== Input for this task

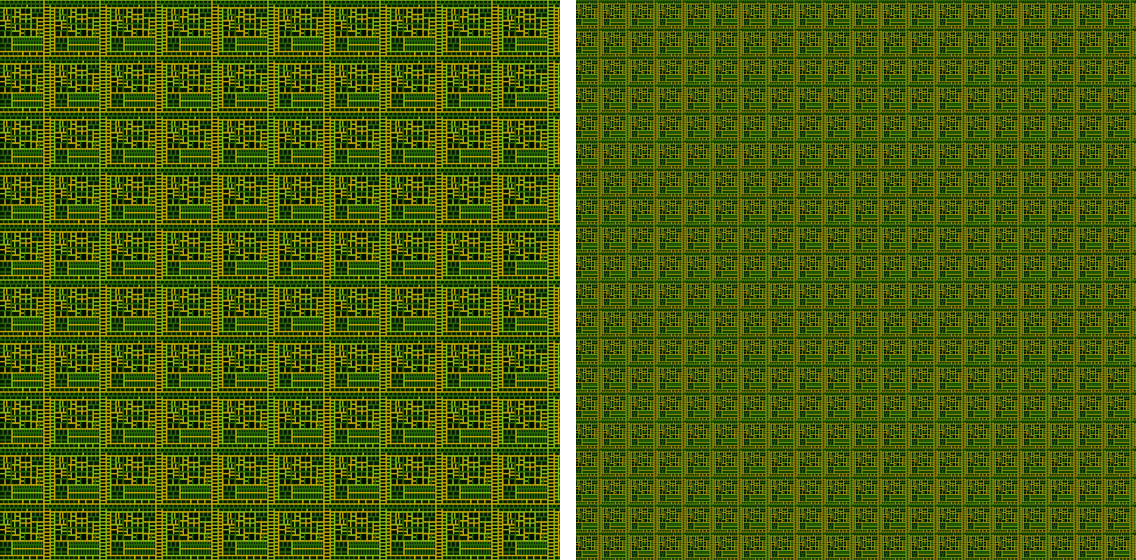
Left, the tile; right, the same tile 2 across and 2 down.
Write a Shadertoy shader that draws this pattern.

```glsl
// Ten by ten circuit-like tiles of ladders and split boxes in yellow, lime and green on black.
#define REPEATS 10.0
#define ORIGIN_X 0.785
#define HALF_LINE 0.0128
#define STRIP_LIMIT 0.125
#define BEADS 16.0
#define BEAD_DEPTH 0.08
#define YELLOW vec3(0.76, 0.66, 0.025)
#define LIME vec3(0.53, 0.74, 0.08)
#define GREEN vec3(0.14, 0.41, 0.025)
#define SHADE vec3(0.05, 0.15, 0.008)
#define BLACK vec3(0.005, 0.025, 0.0)

// State of the box that holds the current point
vec2 lo, hi, tile;
vec3 colour;
float uncovered, pixel;

float hash(vec2 s) {
    return fract(sin(dot(s, vec2(127.1, 311.7))) * 4375.85);
}

float boxSeed() {
    return hash(lo + hi * 1.7);
}

// Yellow or lime, in a cycle of five tiles
vec3 brightInk(float phase) {
    return fract(phase) < 0.4 ? LIME : YELLOW;
}

vec3 lineInk(float seed, float darkShare) {
    if (hash(vec2(seed, 3.1)) < darkShare) return GREEN;
    return brightInk(0.4 * tile.x + 0.6 * tile.y + seed);
}

// Front-to-back blend: earlier lines stay on top
void stroke(float d, float along, vec3 ink) {
    float bead = cos(6.28318 * BEADS * along);
    float halfWidth = HALF_LINE * (1.0 + BEAD_DEPTH * bead);
    float cover = clamp((halfWidth - d) / pixel + 0.5, 0.0, 1.0);
    colour += uncovered * cover * ink;
    uncovered *= 1.0 - cover;
}

// Splits the box, draws the split, keeps the half around p
bool cut(vec2 p, int axis, float at, float darkShare) {
    stroke(abs(p[axis] - at), p[1 - axis], lineInk(boxSeed(), darkShare));
    bool beyond = p[axis] > at;
    if (beyond) lo[axis] = at; else hi[axis] = at;
    return beyond;
}

// Main zones: bias to upright cuts, dark share of cuts, dark share of rungs, rung pitch
vec4 enterZone(vec2 p) {
    if (!cut(p, 1, 0.07, 1.0)) return vec4(1.0, 0.5, 1.0, 0.06);
    if (!cut(p, 0, 0.11, 0.0)) return vec4(1.0, 0.0, 0.0, 0.07);
    if (!cut(p, 1, 0.14, 0.0))
        return cut(p, 0, 0.7, 0.0) ? vec4(1.0, 0.2, 0.3, 0.08) : vec4(0.1, 1.0, 1.0, 0.08);
    if (cut(p, 1, 0.92, 0.0))
        return cut(p, 0, 0.62, 0.0) ? vec4(1.0, 0.0, 0.1, 0.1) : vec4(1.0, 1.0, 1.0, 0.07);
    if (!cut(p, 0, 0.19, 0.0)) return vec4(1.0, 0.1, 0.2, 0.075);
    if (cut(p, 1, 0.66, 0.0))
        return cut(p, 0, 0.43, 0.0) ? vec4(0.1, 0.5, 1.0, 0.055) : vec4(0.1, 1.0, 1.0, 0.11);
    if (cut(p, 0, 0.77, 0.0) && !cut(p, 1, 0.32, 0.0)) return vec4(0.2, 1.0, 1.0, 0.08);
    return vec4(1.2, 0.12, 0.3, 0.085);
}

// Repeated uneven splits down to narrow strips
void subdivide(vec2 p, float bias, float darkShare) {
    for (int i = 0; i < 9; i++) {
        vec2 size = hi - lo;
        if (min(size.x, size.y) < STRIP_LIMIT) break;
        int axis = size.x * bias > size.y ? 0 : 1;
        float ratio = mix(0.37, 0.63, boxSeed());
        cut(p, axis, mix(lo[axis], hi[axis], ratio), darkShare);
    }
}

// Rungs across the long side of a strip, spaced anew in each strip
void rungs(vec2 p, float darkShare, float spacing) {
    vec2 size = hi - lo;
    int axis = size.x > size.y ? 0 : 1;
    float wanted = spacing * mix(0.8, 1.35, hash(hi + lo * 2.9));
    float count = max(1.0, floor(size[axis] / wanted + 0.5));
    float pitch = size[axis] / count;
    float t = (p[axis] - lo[axis]) / pitch;
    float d = abs(t - floor(t + 0.5)) * pitch;
    stroke(d, p[1 - axis], lineInk(boxSeed() + 0.37, darkShare));
}

void mainImage(out vec4 fragColor, in vec2 fragCoord) {
    vec2 uv = fragCoord / iResolution.xy;
    vec2 grid = vec2(uv.x, 1.0 - uv.y) * REPEATS - vec2(ORIGIN_X, 0.0);
    vec2 p = fract(grid);
    tile = floor(grid);
    pixel = REPEATS / iResolution.y;
    lo = vec2(0.0);
    hi = vec2(1.0);
    colour = vec3(0.0);
    uncovered = 1.0;

    // Frame shared by neighbouring tiles
    vec2 edge = floor(grid + 0.5);
    vec2 gap = abs(grid - edge);
    stroke(gap.x, p.y, brightInk(0.4 * edge.x - 0.35));
    stroke(gap.y, p.x, brightInk(0.4 * edge.y + 0.05));

    // Interior
    vec4 style = enterZone(p);
    subdivide(p, style.x, style.y);
    rungs(p, style.z, style.w);

    // Box fill
    float shade = max(0.8 * style.z, hash(lo * 2.3 + hi));
    colour += uncovered * mix(BLACK, SHADE, 0.8 * shade);
    fragColor = vec4(colour, 1.0);
}
```
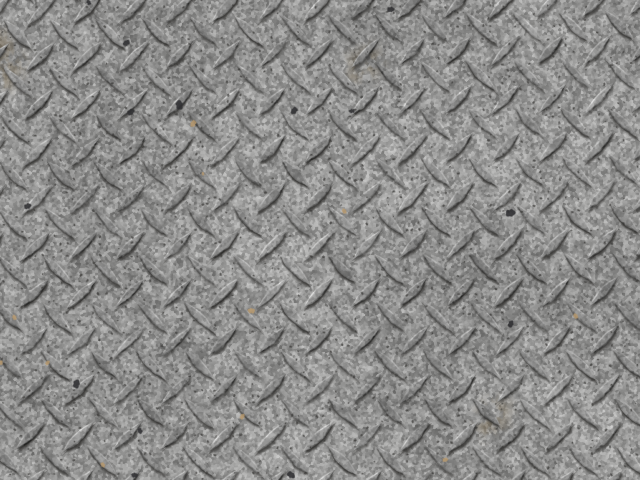
Write a Shadertoy shader that draws this texture.

```glsl
const vec2 PITCH = vec2(0.0983, 0.0998);   // repeat size, in canvas heights
const vec2 LIGHT = vec2(-0.22, 0.97);
const vec3 STEEL = vec3(0.588, 0.588, 0.584);
const vec3 LUG_TOP = vec3(0.548, 0.548, 0.545);
const vec3 GRIME = vec3(0.22, 0.216, 0.208);
const vec3 RUST = vec3(0.44, 0.37, 0.25);
const vec3 DARK_STONE = vec3(0.19, 0.19, 0.20);
const vec3 TAN_STONE = vec3(0.72, 0.60, 0.43);

float hash(vec2 p) {
    vec3 q = fract(p.xyx * vec3(0.1031, 0.1030, 0.0973));
    q += dot(q, q.yzx + 33.33);
    return fract((q.x + q.y) * q.z);
}

vec2 hash2(vec2 p) {
    return vec2(hash(p), hash(p + 57.3));
}

// Random tone of the nearest scattered points, softly blended, about -0.5 to 0.5
float cellularTone(vec2 p) {
    vec2 id = floor(p);
    float sum = 0.0, total = 0.0;
    for (int j = -1; j <= 1; j++)
        for (int i = -1; i <= 1; i++) {
            vec2 cell = id + vec2(i, j);
            vec2 away = cell + hash2(cell) - p;
            float weight = exp(-7.0 * dot(away, away));
            sum += weight * (hash(cell + 91.7) - 0.5);
            total += weight;
        }
    return sum / total;
}

float layeredSines(vec2 p) {
    float sum = 0.0, amp = 0.5;
    for (int i = 0; i < 5; i++) {
        p = mat2(0.8, 0.6, -0.6, 0.8) * p * 1.7 + 1.3;
        sum += amp * sin(p.x + 1.5 * sin(p.y));
        amp *= 0.6;
    }
    return sum;
}

// Pointed lens: x across, y along
float lens(vec2 p, float halfWidth, float halfLength) {
    float r = (halfLength * halfLength + halfWidth * halfWidth) / (2.0 * halfWidth);
    return length(vec2(abs(p.x) + r - halfWidth, p.y)) - r;
}

// Sparse round marks, at most one per cell
float scatter(vec2 p, float freq, float chance, float radius, float blur, float seed) {
    vec2 g = p * freq, id = floor(g), key = id + seed;
    vec2 q = g - id - mix(vec2(0.3), vec2(0.7), hash2(key));
    float size = radius * mix(0.5, 1.2, hash(key + 3.7));
    float turn = atan(q.y, q.x) + 6.3 * hash(key + 5.1);
    float d = length(q) + size * (0.18 * sin(2.0 * turn) + 0.08 * sin(5.0 * turn));
    return step(hash(key + 9.4), chance) * (1.0 - smoothstep(size - blur, size + blur, d));
}

// Plate coordinates with a slight camera tilt
vec2 plateCoords(vec2 p) {
    float u = (p.x + 0.002) / (1.0 - 0.0436 * p.y);
    float v = (p.y + 0.010 - 0.006 * p.x) / (1.0 + 0.018 * p.x);
    return vec2(u, v) / PITCH;
}

// One family of raised lugs: shadow, bevel and worn top
vec3 addLugs(vec3 col, vec2 uv, vec2 across, float seed, float wear, float grain, float px) {
    vec2 id = round(uv), q = uv - id;
    vec2 rnd = hash2(id + seed);
    q += 0.03 * (rnd - 0.5);
    mat2 toLocal = transpose(mat2(across, vec2(-across.y, across.x)));
    float halfWidth = mix(0.080, 0.096, rnd.x);
    float halfLength = mix(0.40, 0.45, rnd.y);
    vec2 local = toLocal * q;
    float d = lens(local, halfWidth, halfLength) + 0.008 * wear;
    float dShadow = lens(toLocal * (q - vec2(0.012, -0.062)), halfWidth, halfLength);

    float shadow = 1.0 - smoothstep(-0.045, 0.035, dShadow + 0.025 * wear);
    float dirt = exp(-max(d, 0.0) * 20.0) * smoothstep(-0.2, 0.7, wear + 0.4 * rnd.y);
    col = mix(col, GRIME, 0.80 * shadow * mix(0.65, 1.1, rnd.x) + 0.22 * dirt * (1.0 - shadow));

    float top = 1.0 - smoothstep(-px, px, d);
    vec3 face = LUG_TOP + 0.08 * (rnd.y - 0.5) + 0.6 * grain + 0.035 * wear;
    col = mix(col, face, top);

    vec2 normal = across * clamp(local.x / 0.03, -1.0, 1.0);
    float bevel = exp(-pow((d + 0.010) / 0.020, 2.0));
    float lit = dot(normal, LIGHT);
    return col + bevel * lit * (lit > 0.0 ? 0.17 : 0.27) * (0.85 + 0.6 * wear);
}

void mainImage(out vec4 fragColor, in vec2 fragCoord) {
    vec2 p = (fragCoord - 0.5 * iResolution.xy) / iResolution.y;
    float px = 1.0 / iResolution.y;
    vec2 uv = plateCoords(p);

    // Uneven, pitted steel
    float broad = layeredSines(p * 4.0);
    float wear = layeredSines(p * 48.0 + 4.0);
    float grain = 0.24 * cellularTone(p * 190.0) + 0.11 * cellularTone(p * 70.0);
    vec3 col = STEEL + 0.040 * broad + 0.034 * wear + grain;

    // Rust stains, below the lugs
    float stain = scatter(p + 0.012 * wear, 4.0, 0.16, 0.18, 0.14, 21.0);
    col = mix(col, RUST, 0.5 * stain * smoothstep(-0.6, 0.6, wear));

    // Two lug directions, staggered by half a repeat
    float edge = 0.8 * px / PITCH.y;
    float lugGrain = grain + 0.05 * broad;
    col = addLugs(col, uv, vec2(-0.7071, 0.7071), 11.0, wear, lugGrain, edge);
    col = addLugs(col, uv - 0.5, vec2(0.7071, 0.7071), 37.0, wear, lugGrain, edge);

    // Grit and loose stones
    col = mix(col, GRIME, 0.7 * scatter(p, 75.0, 0.13, 0.17, 75.0 * px, 5.0));
    col = mix(col, DARK_STONE, 0.9 * scatter(p, 9.0, 0.10, 0.075, 9.0 * px, 43.0));
    col = mix(col, TAN_STONE, 0.85 * scatter(p, 10.0, 0.07, 0.055, 10.0 * px, 71.0));

    fragColor = vec4(clamp(col, 0.0, 1.0), 1.0);
}
```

====

Some lines above hold the word "wear". Copy all of them.

*Solution for this task*.
vec3 addLugs(vec3 col, vec2 uv, vec2 across, float seed, float wear, float grain, float px) {
    float d = lens(local, halfWidth, halfLength) + 0.008 * wear;
    float shadow = 1.0 - smoothstep(-0.045, 0.035, dShadow + 0.025 * wear);
    float dirt = exp(-max(d, 0.0) * 20.0) * smoothstep(-0.2, 0.7, wear + 0.4 * rnd.y);
    vec3 face = LUG_TOP + 0.08 * (rnd.y - 0.5) + 0.6 * grain + 0.035 * wear;
    return col + bevel * lit * (lit > 0.0 ? 0.17 : 0.27) * (0.85 + 0.6 * wear);
    float wear = layeredSines(p * 48.0 + 4.0);
    vec3 col = STEEL + 0.040 * broad + 0.034 * wear + grain;
    float stain = scatter(p + 0.012 * wear, 4.0, 0.16, 0.18, 0.14, 21.0);
    col = mix(col, RUST, 0.5 * stain * smoothstep(-0.6, 0.6, wear));
    col = addLugs(col, uv, vec2(-0.7071, 0.7071), 11.0, wear, lugGrain, edge);
    col = addLugs(col, uv - 0.5, vec2(0.7071, 0.7071), 37.0, wear, lugGrain, edge);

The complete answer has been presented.